- Connect to 192.168.4.1 with a web browser.
You can then configure the unit to function either as a server (where clients connect to it) or as a client (where it connects to a target.) My students are going to be using it as a client, so here’s the outline of how to do that:
Leave Access Point (AP) config as-is - only needed for SERVER mode.
Set Station as follows:
a. Use AP List to find the Access Point you want to use
b. Set the AP password to the AP WEP password
c. DHCP Enable is YES
d. STA IP, Netmask and Gateway are not editable - they're received via DHCP
Set NetWork Setting as follows:
Socket Type: Client
Transport Type: TCP
Remote IP: <IP address of the host you want to communicate with>
Local Port: <port of the host you want to contact>
You communicate with the WiFi board using the Serial device, as if you were using the console. You can, in fact, monitor the traffic via the USB serial console.
When you are ready to use the access point, flip the switches ON. This enables the TX and RX lines.
You now talk to the remote application like you’d talk to someone on a keyboard via the USB serial console. Your normal sends and receives will work as you would expect. Set your speed with Serial.begin(9600) which is the default for the ESP-13. Of course, you can change that, but Arduinos are going to be transmitting small amounts of data, so generally the baud rate isn’t that critical.
NOTE: the switches link the WIFI module to the RX (pin 1) and TX (pin 0) lines, the same ones that are normally connected to the board’s USB interface. BOTH switches UP means the WiFi board is able to talk to the Arduino. Both switches DOWN means that the board cannot talk to the Arduino. Enabling only ONE switch would permit either TX or RX, if you only needed that.

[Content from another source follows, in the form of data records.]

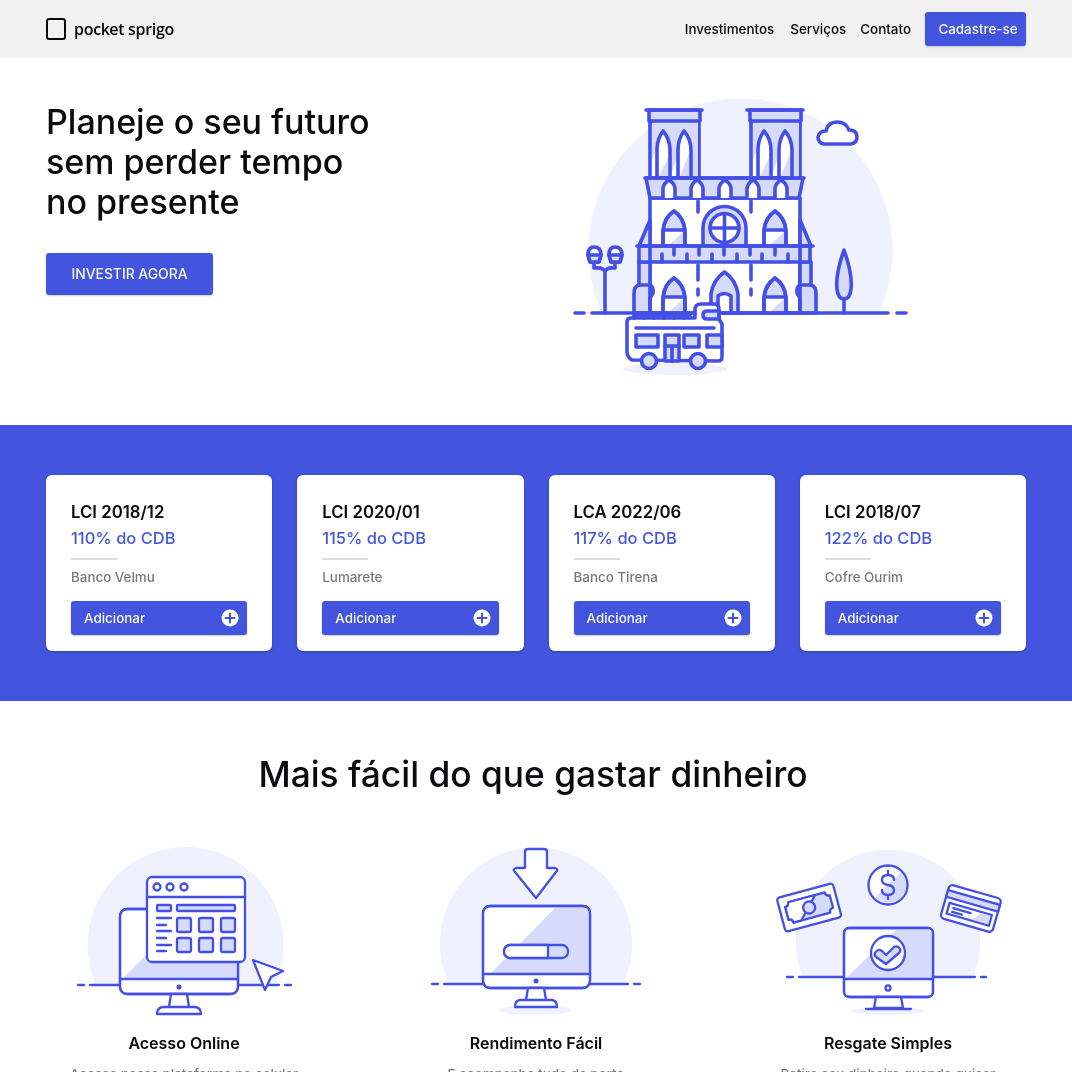
<!DOCTYPE html>
<html lang="pt-BR">
<head>
<meta charset="utf-8">
<title>pocket sprigo</title>
<style>
:root{--blue:#4355de;--line:#444fe6;--pale:#eff1ff;--tint:#d6dafc;--ink:#0b0b0d;--grey:#777;--bar:#f1f1f1}
*{box-sizing:border-box;margin:0;padding:0}
html,body{width:1072px;height:1072px;overflow:hidden}
body{background:#fff;color:var(--ink);font:500 13.4px/20px Inter,sans-serif;font-optical-sizing:none}
a{color:inherit;text-decoration:none;white-space:nowrap}
.page{width:1072px;height:1072px;overflow:hidden}
.topbar{height:58px;padding:0 46px;background:var(--bar);display:flex;align-items:center;justify-content:space-between}
.brand{display:flex;align-items:center;gap:8px;font:600 16px/22px "Open Sans",sans-serif;letter-spacing:-.3px}
.brand-mark{width:20px;height:22px;border:2px solid var(--ink);border-radius:3px}
.menu{display:flex;align-items:center;gap:14px}
.menu a:first-child{margin-right:2px}
.button{background:var(--blue);color:#fff;border-radius:3px;box-shadow:0 1px 2px #0003;display:flex;align-items:center}
.signup{width:101px;height:34px;justify-content:center;padding-left:5px}
.hero{position:relative;height:367px;padding:44px 46px}
h1{font-size:34px;line-height:40.2px;font-weight:500;white-space:nowrap}
.invest{width:167px;height:42px;margin-top:30px;justify-content:center;font-size:13.9px}
.hero-art{position:absolute;left:560px;top:32px}
.offers{height:276px;padding:50px 46px;background:var(--blue);display:grid;grid-template-columns:repeat(4,1fr);gap:25px}
.card{background:#fff;border-radius:6px;padding:25px 25px 16px;box-shadow:0 1px 3px #0004;display:flex;flex-direction:column}
.card h3{font-size:16.75px;line-height:24px;font-weight:600}
.rate{font-size:16.5px;line-height:24px;margin-top:2px;color:var(--blue)}
.card hr{width:46px;border:0;height:2px;background:#ddd;margin:8px 0 7px}
.bank{color:var(--grey);line-height:20px}
.add{height:34px;margin-top:auto;padding:0 8px 0 13px;justify-content:space-between}
.benefits{padding:52px 8px 0}
h2{font-size:35.3px;line-height:44px;font-weight:500;text-align:center;white-space:nowrap;position:relative;left:-3px}
.benefit-list{margin-top:43px;display:grid;grid-template-columns:repeat(3,1fr)}
.benefit{display:flex;flex-direction:column;align-items:center;text-align:center}
.benefit h3{font-size:16px;line-height:20px;font-weight:600;margin-top:13px}
.benefit p{color:var(--grey);margin-top:11px;white-space:nowrap}
svg{display:block}
.drawing{fill:none;stroke:var(--line);stroke-width:2.3;stroke-linecap:round;stroke-linejoin:round}
.bold{stroke-width:3.6}
.pale{fill:var(--pale);stroke:none}
.shade{fill:var(--tint);stroke:none}
.tint{fill:var(--tint)}
.white{fill:#fff}
.dot{fill:var(--line);stroke:none}
</style>
</head>
<body>
<svg width="0" height="0" style="position:absolute" aria-hidden="true">
<defs>
<symbol id="plus" viewBox="0 0 18 18"><circle cx="9" cy="9" r="8.5" fill="#fff"/><path d="M9 4.5V13.5M4.5 9H13.5" stroke="#4355de" stroke-width="2" stroke-linecap="round"/></symbol>
<g id="tower">
<path class="white" d="M650 122H699V178H650Z"/>
<path class="shade" d="M652 122H698V178H684L690 150L684 132L676 160L670 178L663 132L652 160Z"/>
<path class="white" d="M657 178V150Q657 139 663 131Q670 139 670 150V178ZM678 178V150Q678 139 684 131Q691 139 691 150V178Z"/>
<path class="shade" d="M659 176L668 158V176ZM680 176L689 154V176Z"/>
<path class="tint" d="M649 110H700V121H649Z"/>
<path d="M646 110H702"/>
</g>
<g id="window">
<path class="white" d="M663 246V231Q664 218 674 211Q684 218 685 231V246Z"/>
<path class="shade" d="M665 229Q667 219 674 213Q681 219 683 229ZM683 232V244H670Z"/>
<path d="M663 230H685M663 246V231Q664 218 674 211Q684 218 685 231V246"/>
</g>
<path id="arch" class="white" d="M663 198V188Q664 183 669 180Q674 183 675 188V198"/>
<g id="buttress">
<path class="tint" d="M650 220L639 246H650ZM639 262H650V313H634V294Q634 286 639 285Z"/>
<path d="M650 285H639M650 285Q654 287 653 293L650 298V313"/>
</g>
<g id="lantern"><path class="white" d="M588 255Q588 247 594 247Q601 247 601 255L599 262H590Z"/><path class="tint" d="M588 255H601L599 262H590Z"/></g>
<g id="bus-window"><path class="tint" d="M684 335H699V347H684Z"/></g>
<path id="tile" class="tint" d="M179 918H189Q191 918 191 920V930Q191 932 189 932H179Q177 932 177 930V920Q177 918 179 918Z"/>
</defs>
</svg>
<div class="page">
<header class="topbar">
<a class="brand" href="#"><span class="brand-mark"></span>pocket sprigo</a>
<nav class="menu"><a href="#">Investimentos</a><a href="#">Serviços</a><a href="#">Contato</a><a class="button signup" href="#">Cadastre-se</a></nav>
</header>
<main>
<section class="hero">
<h1>Planeje o seu futuro<br>sem perder tempo<br>no presente</h1>
<a class="button invest" href="#">INVESTIR AGORA</a>
<svg class="hero-art drawing bold" width="360" height="290" viewBox="560 90 360 290" role="img" aria-label="Catedral com duas torres e um ônibus de turismo">
<path class="pale" d="M602 313A152 152 0 1 1 879 313Z"/>
<g class="cathedral">
<use href="#tower"/><use href="#tower" x="101"/>
<path class="white" d="M650 198H800V313H650Z"/>
<use href="#buttress"/><use href="#buttress" transform="translate(1450) scale(-1 1)"/>
<path class="tint" d="M646 178H803L799 198H650Z"/>
<path d="M645 178H804"/>
<use href="#arch"/><use href="#arch" x="28"/><use href="#arch" x="56"/><use href="#arch" x="84"/><use href="#arch" x="112"/>
<path class="tint" d="M703 246V228A21.500 21.500 0 0 1 746 228V246Z"/>
<circle class="white" cx="724.500" cy="228" r="14.500"/>
<path d="M724.500 214V242M710 228H739"/>
<use href="#window"/><use href="#window" x="101"/>
<path class="tint" d="M639 246H810V262H639Z"/>
<path d="M637 246H813M650 246V262M662 254V262M674 247V255M687 254V262M699 247V255M712 254V262M724 247V255M737 254V262M750 247V255M762 254V262M775 247V255M788 254V262M800 246V262"/>
<use href="#window" y="67"/><use href="#window" x="101" y="67"/>
<path class="tint" d="M711 313V294Q713 280 724.500 272Q736 280 738 294V313Z"/>
<path class="white" d="M718 313V296Q724 291 731 296V313Z"/>
<path d="M698 201V212M751 201V212M698 265V280M751 265V280M698 289V295M751 289V295"/>
</g>
<path d="M575 313H584M592 313H888M897 313H906"/>
<g class="street-lamp"><path d="M605 313V272Q604 267 594 268V262M605 272Q606 267 615 268V262"/><use href="#lantern"/><use href="#lantern" x="21"/></g>
<g class="tree"><path class="tint" d="M844 250C849 264 852 280 851 289Q850 299 844 299Q838 299 837 289C836 280 839 264 844 250Z"/><path d="M844 299V313"/></g>
<path class="white" d="M824 144Q818 143 818 137Q819 131 826 131Q828 122 837 122Q846 122 849 130Q857 130 857 137Q857 143 851 144Z"/>
<ellipse class="pale" cx="675" cy="369" rx="52" ry="6"/>
<g class="bus">
<path class="white" d="M631 318H695V310Q695 304 701 304H714Q719 304 719 310V319L722 324V357Q722 361 718 361L632 360Q627 357 627 352V322Q627 318 631 318Z"/>
<path class="tint" d="M719 311H707Q703 311 703 315Q703 319 707 319H719Z"/>
<path d="M636 328H714M634 318V313M644 318V313M654 318V313M664 318V313M674 318V313M684 318V313M634 315H690"/>
<path class="tint" d="M636 335H658V347H636ZM665 335H679V361H665ZM707 335H722V347H707Z"/>
<path d="M665 346H679M672 346V361"/>
<use href="#bus-window"/>
<circle class="tint" cx="649" cy="361" r="7.500"/><circle class="tint" cx="698" cy="361" r="7.500"/>
</g>
</svg>
</section>
<section class="offers">
<article class="card"><h3>LCI 2018/12</h3><p class="rate">110% do CDB</p><hr><p class="bank">Banco Velmu</p><a class="button add" href="#">Adicionar<svg width="18" height="18"><use href="#plus"/></svg></a></article>
<article class="card"><h3>LCI 2020/01</h3><p class="rate">115% do CDB</p><hr><p class="bank">Lumarete</p><a class="button add" href="#">Adicionar<svg width="18" height="18"><use href="#plus"/></svg></a></article>
<article class="card"><h3>LCA 2022/06</h3><p class="rate">117% do CDB</p><hr><p class="bank">Banco Tirena</p><a class="button add" href="#">Adicionar<svg width="18" height="18"><use href="#plus"/></svg></a></article>
<article class="card"><h3>LCI 2018/07</h3><p class="rate">122% do CDB</p><hr><p class="bank">Cofre Ourim</p><a class="button add" href="#">Adicionar<svg width="18" height="18"><use href="#plus"/></svg></a></article>
</section>
<section class="benefits">
<h2>Mais fácil do que gastar dinheiro</h2>
<div class="benefit-list">
<article class="benefit">
<svg class="drawing" width="240" height="180" viewBox="64 840 240 180" role="img" aria-label="Computador com janela de aplicativo e cursor">
<path class="pale" d="M96 985A98 98 0 1 1 275 985Z"/>
<path d="M78 985H84M90 985H120M239 985H279M285 985H291"/>
<rect class="white" x="120" y="909" width="118" height="85" rx="7"/>
<path class="shade" d="M122 979L192 909H237V979Z"/>
<path d="M120 979H238"/>
<rect x="120" y="909" width="118" height="85" rx="7"/>
<circle class="dot" cx="179" cy="987" r="2.500"/>
<path class="white" d="M171 994L169 1007H189L187 994ZM157 1014Q157 1007 164 1007H194Q201 1007 201 1014Z"/>
<rect class="white" x="147" y="877" width="98" height="85" rx="5"/>
<path d="M147 897H245"/>
<circle cx="157" cy="887" r="3.500"/><circle cx="170" cy="887" r="3.500"/><circle cx="184" cy="887" r="3.500"/>
<rect class="tint" x="157" y="905" width="14" height="6" rx="1"/><rect class="tint" x="177" y="905" width="58" height="6" rx="1"/>
<path d="M157 918H171M157 925H166M157 931H171M157 938H166M157 945H171M157 951H166"/>
<use href="#tile"/><use href="#tile" x="22"/><use href="#tile" x="44"/><use href="#tile" y="20"/><use href="#tile" x="22" y="20"/><use href="#tile" x="44" y="20"/>
<path class="white" d="M253 960L283 971L271 977L265 990Z"/>
</svg>
<h3>Acesso Online</h3><p>Acesse nossa plataforma no celular</p>
</article>
<article class="benefit">
<svg class="drawing" width="240" height="180" viewBox="416 840 240 180" role="img" aria-label="Computador com barra de progresso e seta para baixo">
<path class="pale" d="M449 984A96 96 0 1 1 623 984Z"/>
<path d="M432 984H438M444 984H483M590 984H628M634 984H640"/>
<ellipse class="pale" cx="535" cy="1010" rx="36" ry="5"/>
<rect class="white" x="483" y="906" width="107" height="82" rx="7"/>
<path class="shade" d="M490 974L556 907H582Q589 907 589 914V974Z"/>
<path d="M483 974H590"/>
<rect x="483" y="906" width="107" height="82" rx="7"/>
<circle class="dot" cx="536" cy="981" r="2.500"/>
<path class="white" d="M528 988L526 1000H546L544 988ZM515 1007Q515 1000 521 1000H551Q557 1000 557 1007Z"/>
<rect class="tint" x="504" y="945" width="64" height="13" rx="6"/>
<path class="white" d="M510 945H548V958H510Q504 957 504 951.500Q504 946 510 945Z"/>
<path class="white" d="M528 849H544Q547 849 547 852V868H555Q559 869 556 872L536 898L515 872Q512 869 516 868H525V852Q525 849 528 849Z"/>
</svg>
<h3>Rendimento Fácil</h3><p>E acompanhe tudo de perto</p>
</article>
<article class="benefit">
<svg class="drawing" width="240" height="180" viewBox="768 840 240 180" role="img" aria-label="Computador com marca de confirmação, moeda, cédula e cartão">
<path class="pale" d="M803 977A92 92 0 1 1 973 977Z"/>
<path d="M787 977H793M799 977H843M934 977H975M981 977H986"/>
<ellipse class="pale" cx="888" cy="1011" rx="36" ry="4"/>
<rect class="white" x="844" y="928" width="89" height="69" rx="5"/>
<path class="shade" d="M846 978L897 929H932V978Z"/>
<path d="M844 979H933"/>
<rect x="844" y="928" width="89" height="69" rx="5"/>
<circle cx="888" cy="988" r="2.500"/>
<path class="white" d="M876 997L874 1008H903L901 997Z"/><path d="M866 1009H911"/>
<circle class="white" cx="888" cy="953" r="17"/>
<path class="tint" d="M875 953Q878 948 882 951L886 955L894 947Q898 945 900 949Q901 951 899 953L886 964L876 957Q874 955 875 953Z"/>
<circle class="white" cx="888" cy="885" r="19.500"/>
<path class="shade" d="M875 898L901 872Q909 883 904 895Q892 908 875 898Z"/>
<path d="M894 880Q894 875 888 875Q882 875 882 880Q882 884 888 885Q894 886 894 890Q894 895 888 895Q882 895 882 890M888 871V875M888 895V899"/>
<g transform="rotate(-15 809 907)">
<rect class="white" x="780" y="890" width="58" height="35" rx="3"/>
<path class="tint" d="M790 897H828Q828 901 832 901V914Q828 914 828 918H790Q790 914 786 914V901Q790 901 790 897Z"/>
<path class="white" d="M790 897H818L798 918H790Q790 914 786 914V901Q790 901 790 897Z"/>
<circle class="tint" cx="809" cy="907.500" r="6"/>
</g>
<g transform="rotate(16 971 908)">
<rect class="white" x="944" y="891" width="54" height="35" rx="4"/>
<path class="tint" d="M944 897H998V904H944Z"/>
<rect class="white" x="949" y="909" width="44" height="11"/><path class="shade" d="M975 919L983 910H992V919Z"/>
<path d="M954 913H972M954 917H964"/>
</g>
</svg>
<h3>Resgate Simples</h3><p>Retire seu dinheiro quando quiser</p>
</article>
</div>
</section>
</main>
</div>
</body>
</html>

NOTE: YOU MUST TURN THE SWITCHES OFF IF YOU ARE PROGRAMMING OTHERWISE THE IDE WILL FAIL TO PROGRAM THE ARDUINO.